What follows is a set of records; copy all of it exactly.
[[ INPUT DATA open ]]
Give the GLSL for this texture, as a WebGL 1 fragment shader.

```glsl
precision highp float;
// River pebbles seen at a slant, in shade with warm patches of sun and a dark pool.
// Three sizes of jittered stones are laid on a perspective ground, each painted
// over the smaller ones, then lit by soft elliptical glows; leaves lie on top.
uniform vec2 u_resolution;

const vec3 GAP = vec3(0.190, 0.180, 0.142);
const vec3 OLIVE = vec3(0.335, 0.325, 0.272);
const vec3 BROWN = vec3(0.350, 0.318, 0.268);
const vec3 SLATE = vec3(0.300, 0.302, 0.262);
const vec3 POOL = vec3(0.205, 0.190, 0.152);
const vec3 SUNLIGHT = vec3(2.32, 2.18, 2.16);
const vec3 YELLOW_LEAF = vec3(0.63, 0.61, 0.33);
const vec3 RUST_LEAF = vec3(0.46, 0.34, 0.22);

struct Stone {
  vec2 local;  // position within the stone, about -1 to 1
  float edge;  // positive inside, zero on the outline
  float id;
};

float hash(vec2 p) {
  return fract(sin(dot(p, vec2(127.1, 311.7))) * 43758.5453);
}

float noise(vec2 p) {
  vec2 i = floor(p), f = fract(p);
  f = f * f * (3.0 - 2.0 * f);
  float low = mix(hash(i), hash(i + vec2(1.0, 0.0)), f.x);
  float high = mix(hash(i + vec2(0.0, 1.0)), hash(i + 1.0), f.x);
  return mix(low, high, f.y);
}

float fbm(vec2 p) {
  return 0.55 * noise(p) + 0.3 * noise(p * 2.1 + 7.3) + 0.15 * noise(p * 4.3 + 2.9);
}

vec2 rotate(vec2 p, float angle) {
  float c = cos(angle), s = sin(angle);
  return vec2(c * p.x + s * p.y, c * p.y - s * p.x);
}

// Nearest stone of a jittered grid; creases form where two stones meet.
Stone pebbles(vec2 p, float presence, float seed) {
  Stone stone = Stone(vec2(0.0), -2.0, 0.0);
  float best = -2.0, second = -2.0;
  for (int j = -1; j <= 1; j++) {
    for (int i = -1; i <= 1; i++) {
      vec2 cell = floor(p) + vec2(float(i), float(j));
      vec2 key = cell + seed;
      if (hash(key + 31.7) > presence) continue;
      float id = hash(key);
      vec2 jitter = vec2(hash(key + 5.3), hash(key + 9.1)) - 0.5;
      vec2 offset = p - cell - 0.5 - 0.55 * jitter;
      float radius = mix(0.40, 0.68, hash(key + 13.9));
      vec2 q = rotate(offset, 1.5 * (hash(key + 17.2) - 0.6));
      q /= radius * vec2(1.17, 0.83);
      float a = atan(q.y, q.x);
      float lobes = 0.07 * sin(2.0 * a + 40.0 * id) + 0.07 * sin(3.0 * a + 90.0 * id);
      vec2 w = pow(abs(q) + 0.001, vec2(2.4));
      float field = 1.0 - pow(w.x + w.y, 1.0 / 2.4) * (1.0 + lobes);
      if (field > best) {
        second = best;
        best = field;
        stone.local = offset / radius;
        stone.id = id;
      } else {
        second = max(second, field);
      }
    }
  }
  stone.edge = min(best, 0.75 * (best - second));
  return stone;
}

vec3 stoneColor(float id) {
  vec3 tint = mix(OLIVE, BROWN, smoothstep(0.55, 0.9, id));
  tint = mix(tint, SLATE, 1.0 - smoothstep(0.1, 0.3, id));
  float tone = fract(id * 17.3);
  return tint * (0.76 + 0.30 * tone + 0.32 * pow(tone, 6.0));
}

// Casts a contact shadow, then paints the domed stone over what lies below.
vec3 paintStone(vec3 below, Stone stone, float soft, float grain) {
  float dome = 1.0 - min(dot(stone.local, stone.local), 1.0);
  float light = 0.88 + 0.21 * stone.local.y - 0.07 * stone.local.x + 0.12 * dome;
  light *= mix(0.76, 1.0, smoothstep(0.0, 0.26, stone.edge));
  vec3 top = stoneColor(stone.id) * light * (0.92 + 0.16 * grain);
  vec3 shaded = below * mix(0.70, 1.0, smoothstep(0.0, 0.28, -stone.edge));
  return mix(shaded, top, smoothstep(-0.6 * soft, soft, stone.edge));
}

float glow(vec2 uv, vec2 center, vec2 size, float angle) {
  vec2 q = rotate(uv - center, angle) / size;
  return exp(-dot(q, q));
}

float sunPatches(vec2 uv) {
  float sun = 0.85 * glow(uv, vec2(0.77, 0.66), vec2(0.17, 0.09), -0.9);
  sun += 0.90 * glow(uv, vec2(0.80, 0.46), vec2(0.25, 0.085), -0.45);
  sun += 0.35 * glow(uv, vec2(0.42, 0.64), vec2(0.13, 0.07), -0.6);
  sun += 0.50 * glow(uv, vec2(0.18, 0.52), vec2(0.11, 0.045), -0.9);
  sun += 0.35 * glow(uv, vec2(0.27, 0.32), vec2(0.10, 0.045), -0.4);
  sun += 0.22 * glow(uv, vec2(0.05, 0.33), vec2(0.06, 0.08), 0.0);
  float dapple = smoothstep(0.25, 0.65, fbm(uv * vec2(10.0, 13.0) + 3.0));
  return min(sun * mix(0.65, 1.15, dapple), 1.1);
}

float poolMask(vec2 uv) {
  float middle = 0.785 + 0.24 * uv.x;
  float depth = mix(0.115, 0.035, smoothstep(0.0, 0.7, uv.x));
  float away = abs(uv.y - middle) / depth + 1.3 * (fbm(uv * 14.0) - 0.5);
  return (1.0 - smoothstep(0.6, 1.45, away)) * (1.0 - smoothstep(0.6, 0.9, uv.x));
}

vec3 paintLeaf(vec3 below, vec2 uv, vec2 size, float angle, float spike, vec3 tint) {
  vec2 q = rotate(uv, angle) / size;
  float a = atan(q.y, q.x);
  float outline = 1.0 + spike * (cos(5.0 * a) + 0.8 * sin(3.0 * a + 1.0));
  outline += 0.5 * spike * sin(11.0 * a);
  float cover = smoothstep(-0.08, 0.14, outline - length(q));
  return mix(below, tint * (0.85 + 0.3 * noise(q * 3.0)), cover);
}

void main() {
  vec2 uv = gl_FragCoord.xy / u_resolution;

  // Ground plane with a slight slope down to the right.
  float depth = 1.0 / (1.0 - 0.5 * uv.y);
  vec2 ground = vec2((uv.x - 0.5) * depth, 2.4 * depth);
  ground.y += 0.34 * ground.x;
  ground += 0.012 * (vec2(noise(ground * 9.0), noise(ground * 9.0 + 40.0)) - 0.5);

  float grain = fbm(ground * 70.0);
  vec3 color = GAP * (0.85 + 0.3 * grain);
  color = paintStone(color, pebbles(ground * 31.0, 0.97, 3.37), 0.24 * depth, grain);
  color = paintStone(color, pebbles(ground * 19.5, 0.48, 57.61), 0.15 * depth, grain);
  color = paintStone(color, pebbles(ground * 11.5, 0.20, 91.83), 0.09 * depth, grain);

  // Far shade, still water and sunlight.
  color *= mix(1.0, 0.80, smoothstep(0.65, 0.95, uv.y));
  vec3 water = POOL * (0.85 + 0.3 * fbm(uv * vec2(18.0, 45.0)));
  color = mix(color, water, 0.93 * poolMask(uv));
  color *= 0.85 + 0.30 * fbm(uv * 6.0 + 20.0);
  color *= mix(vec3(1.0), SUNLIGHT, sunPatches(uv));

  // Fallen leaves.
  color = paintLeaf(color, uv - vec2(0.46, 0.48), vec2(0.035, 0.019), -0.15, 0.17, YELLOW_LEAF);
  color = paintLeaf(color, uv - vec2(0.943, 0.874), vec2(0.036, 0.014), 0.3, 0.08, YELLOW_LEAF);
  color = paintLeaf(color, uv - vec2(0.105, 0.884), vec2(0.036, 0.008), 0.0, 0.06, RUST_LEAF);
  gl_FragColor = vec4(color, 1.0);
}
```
[[ INPUT DATA closed ]]
ANSWER
Give the GLSL for this texture, as a WebGL 1 fragment shader.

```glsl
precision highp float;
// River pebbles seen at a slant, in shade with warm patches of sun and a dark pool.
// Three sizes of jittered stones are laid on a perspective ground, each painted
// over the smaller ones, then lit by soft elliptical glows; leaves lie on top.
uniform vec2 u_resolution;

const vec3 GAP = vec3(0.190, 0.180, 0.142);
const vec3 OLIVE = vec3(0.335, 0.325, 0.272);
const vec3 BROWN = vec3(0.350, 0.318, 0.268);
const vec3 SLATE = vec3(0.300, 0.302, 0.262);
const vec3 POOL = vec3(0.205, 0.190, 0.152);
const vec3 SUNLIGHT = vec3(2.32, 2.18, 2.16);
const vec3 YELLOW_LEAF = vec3(0.63, 0.61, 0.33);
const vec3 RUST_LEAF = vec3(0.46, 0.34, 0.22);

struct Stone {
  vec2 local;  // position within the stone, about -1 to 1
  float edge;  // positive inside, zero on the outline
  float id;
};

float hash(vec2 p) {
  return fract(sin(dot(p, vec2(127.1, 311.7))) * 43758.5453);
}

float noise(vec2 p) {
  vec2 i = floor(p), f = fract(p);
  f = f * f * (3.0 - 2.0 * f);
  float low = mix(hash(i), hash(i + vec2(1.0, 0.0)), f.x);
  float high = mix(hash(i + vec2(0.0, 1.0)), hash(i + 1.0), f.x);
  return mix(low, high, f.y);
}

float fbm(vec2 p) {
  return 0.55 * noise(p) + 0.3 * noise(p * 2.1 + 7.3) + 0.15 * noise(p * 4.3 + 2.9);
}

vec2 rotate(vec2 p, float angle) {
  float c = cos(angle), s = sin(angle);
  return vec2(c * p.x + s * p.y, c * p.y - s * p.x);
}

// Nearest stone of a jittered grid; creases form where two stones meet.
Stone pebbles(vec2 p, float presence, float seed) {
  Stone stone = Stone(vec2(0.0), -2.0, 0.0);
  float best = -2.0, second = -2.0;
  for (int j = -1; j <= 1; j++) {
    for (int i = -1; i <= 1; i++) {
      vec2 cell = floor(p) + vec2(float(i), float(j));
      vec2 key = cell + seed;
      if (hash(key + 31.7) > presence) continue;
      float id = hash(key);
      vec2 jitter = vec2(hash(key + 5.3), hash(key + 9.1)) - 0.5;
      vec2 offset = p - cell - 0.5 - 0.55 * jitter;
      float radius = mix(0.40, 0.68, hash(key + 13.9));
      vec2 q = rotate(offset, 1.5 * (hash(key + 17.2) - 0.6));
      q /= radius * vec2(1.17, 0.83);
      float a = atan(q.y, q.x);
      float lobes = 0.07 * sin(2.0 * a + 40.0 * id) + 0.07 * sin(3.0 * a + 90.0 * id);
      vec2 w = pow(abs(q) + 0.001, vec2(2.4));
      float field = 1.0 - pow(w.x + w.y, 1.0 / 2.4) * (1.0 + lobes);
      if (field > best) {
        second = best;
        best = field;
        stone.local = offset / radius;
        stone.id = id;
      } else {
        second = max(second, field);
      }
    }
  }
  stone.edge = min(best, 0.75 * (best - second));
  return stone;
}

vec3 stoneColor(float id) {
  vec3 tint = mix(OLIVE, BROWN, smoothstep(0.55, 0.9, id));
  tint = mix(tint, SLATE, 1.0 - smoothstep(0.1, 0.3, id));
  float tone = fract(id * 17.3);
  return tint * (0.76 + 0.30 * tone + 0.32 * pow(tone, 6.0));
}

// Casts a contact shadow, then paints the domed stone over what lies below.
vec3 paintStone(vec3 below, Stone stone, float soft, float grain) {
  float dome = 1.0 - min(dot(stone.local, stone.local), 1.0);
  float light = 0.88 + 0.21 * stone.local.y - 0.07 * stone.local.x + 0.12 * dome;
  light *= mix(0.76, 1.0, smoothstep(0.0, 0.26, stone.edge));
  vec3 top = stoneColor(stone.id) * light * (0.92 + 0.16 * grain);
  vec3 shaded = below * mix(0.70, 1.0, smoothstep(0.0, 0.28, -stone.edge));
  return mix(shaded, top, smoothstep(-0.6 * soft, soft, stone.edge));
}

float glow(vec2 uv, vec2 center, vec2 size, float angle) {
  vec2 q = rotate(uv - center, angle) / size;
  return exp(-dot(q, q));
}

float sunPatches(vec2 uv) {
  float sun = 0.85 * glow(uv, vec2(0.77, 0.66), vec2(0.17, 0.09), -0.9);
  sun += 0.90 * glow(uv, vec2(0.80, 0.46), vec2(0.25, 0.085), -0.45);
  sun += 0.35 * glow(uv, vec2(0.42, 0.64), vec2(0.13, 0.07), -0.6);
  sun += 0.50 * glow(uv, vec2(0.18, 0.52), vec2(0.11, 0.045), -0.9);
  sun += 0.35 * glow(uv, vec2(0.27, 0.32), vec2(0.10, 0.045), -0.4);
  sun += 0.22 * glow(uv, vec2(0.05, 0.33), vec2(0.06, 0.08), 0.0);
  float dapple = smoothstep(0.25, 0.65, fbm(uv * vec2(10.0, 13.0) + 3.0));
  return min(sun * mix(0.65, 1.15, dapple), 1.1);
}

float poolMask(vec2 uv) {
  float middle = 0.785 + 0.24 * uv.x;
  float depth = mix(0.115, 0.035, smoothstep(0.0, 0.7, uv.x));
  float away = abs(uv.y - middle) / depth + 1.3 * (fbm(uv * 14.0) - 0.5);
  return (1.0 - smoothstep(0.6, 1.45, away)) * (1.0 - smoothstep(0.6, 0.9, uv.x));
}

vec3 paintLeaf(vec3 below, vec2 uv, vec2 size, float angle, float spike, vec3 tint) {
  vec2 q = rotate(uv, angle) / size;
  float a = atan(q.y, q.x);
  float outline = 1.0 + spike * (cos(5.0 * a) + 0.8 * sin(3.0 * a + 1.0));
  outline += 0.5 * spike * sin(11.0 * a);
  float cover = smoothstep(-0.08, 0.14, outline - length(q));
  return mix(below, tint * (0.85 + 0.3 * noise(q * 3.0)), cover);
}

void main() {
  vec2 uv = gl_FragCoord.xy / u_resolution;

  // Ground plane with a slight slope down to the right.
  float depth = 1.0 / (1.0 - 0.5 * uv.y);
  vec2 ground = vec2((uv.x - 0.5) * depth, 2.4 * depth);
  ground.y += 0.34 * ground.x;
  ground += 0.012 * (vec2(noise(ground * 9.0), noise(ground * 9.0 + 40.0)) - 0.5);

  float grain = fbm(ground * 70.0);
  vec3 color = GAP * (0.85 + 0.3 * grain);
  color = paintStone(color, pebbles(ground * 31.0, 0.97, 3.37), 0.24 * depth, grain);
  color = paintStone(color, pebbles(ground * 19.5, 0.48, 57.61), 0.15 * depth, grain);
  color = paintStone(color, pebbles(ground * 11.5, 0.20, 91.83), 0.09 * depth, grain);

  // Far shade, still water and sunlight.
  color *= mix(1.0, 0.80, smoothstep(0.65, 0.95, uv.y));
  vec3 water = POOL * (0.85 + 0.3 * fbm(uv * vec2(18.0, 45.0)));
  color = mix(color, water, 0.93 * poolMask(uv));
  color *= 0.85 + 0.30 * fbm(uv * 6.0 + 20.0);
  color *= mix(vec3(1.0), SUNLIGHT, sunPatches(uv));

  // Fallen leaves.
  color = paintLeaf(color, uv - vec2(0.46, 0.48), vec2(0.035, 0.019), -0.15, 0.17, YELLOW_LEAF);
  color = paintLeaf(color, uv - vec2(0.943, 0.874), vec2(0.036, 0.014), 0.3, 0.08, YELLOW_LEAF);
  color = paintLeaf(color, uv - vec2(0.105, 0.884), vec2(0.036, 0.008), 0.0, 0.06, RUST_LEAF);
  gl_FragColor = vec4(color, 1.0);
}
```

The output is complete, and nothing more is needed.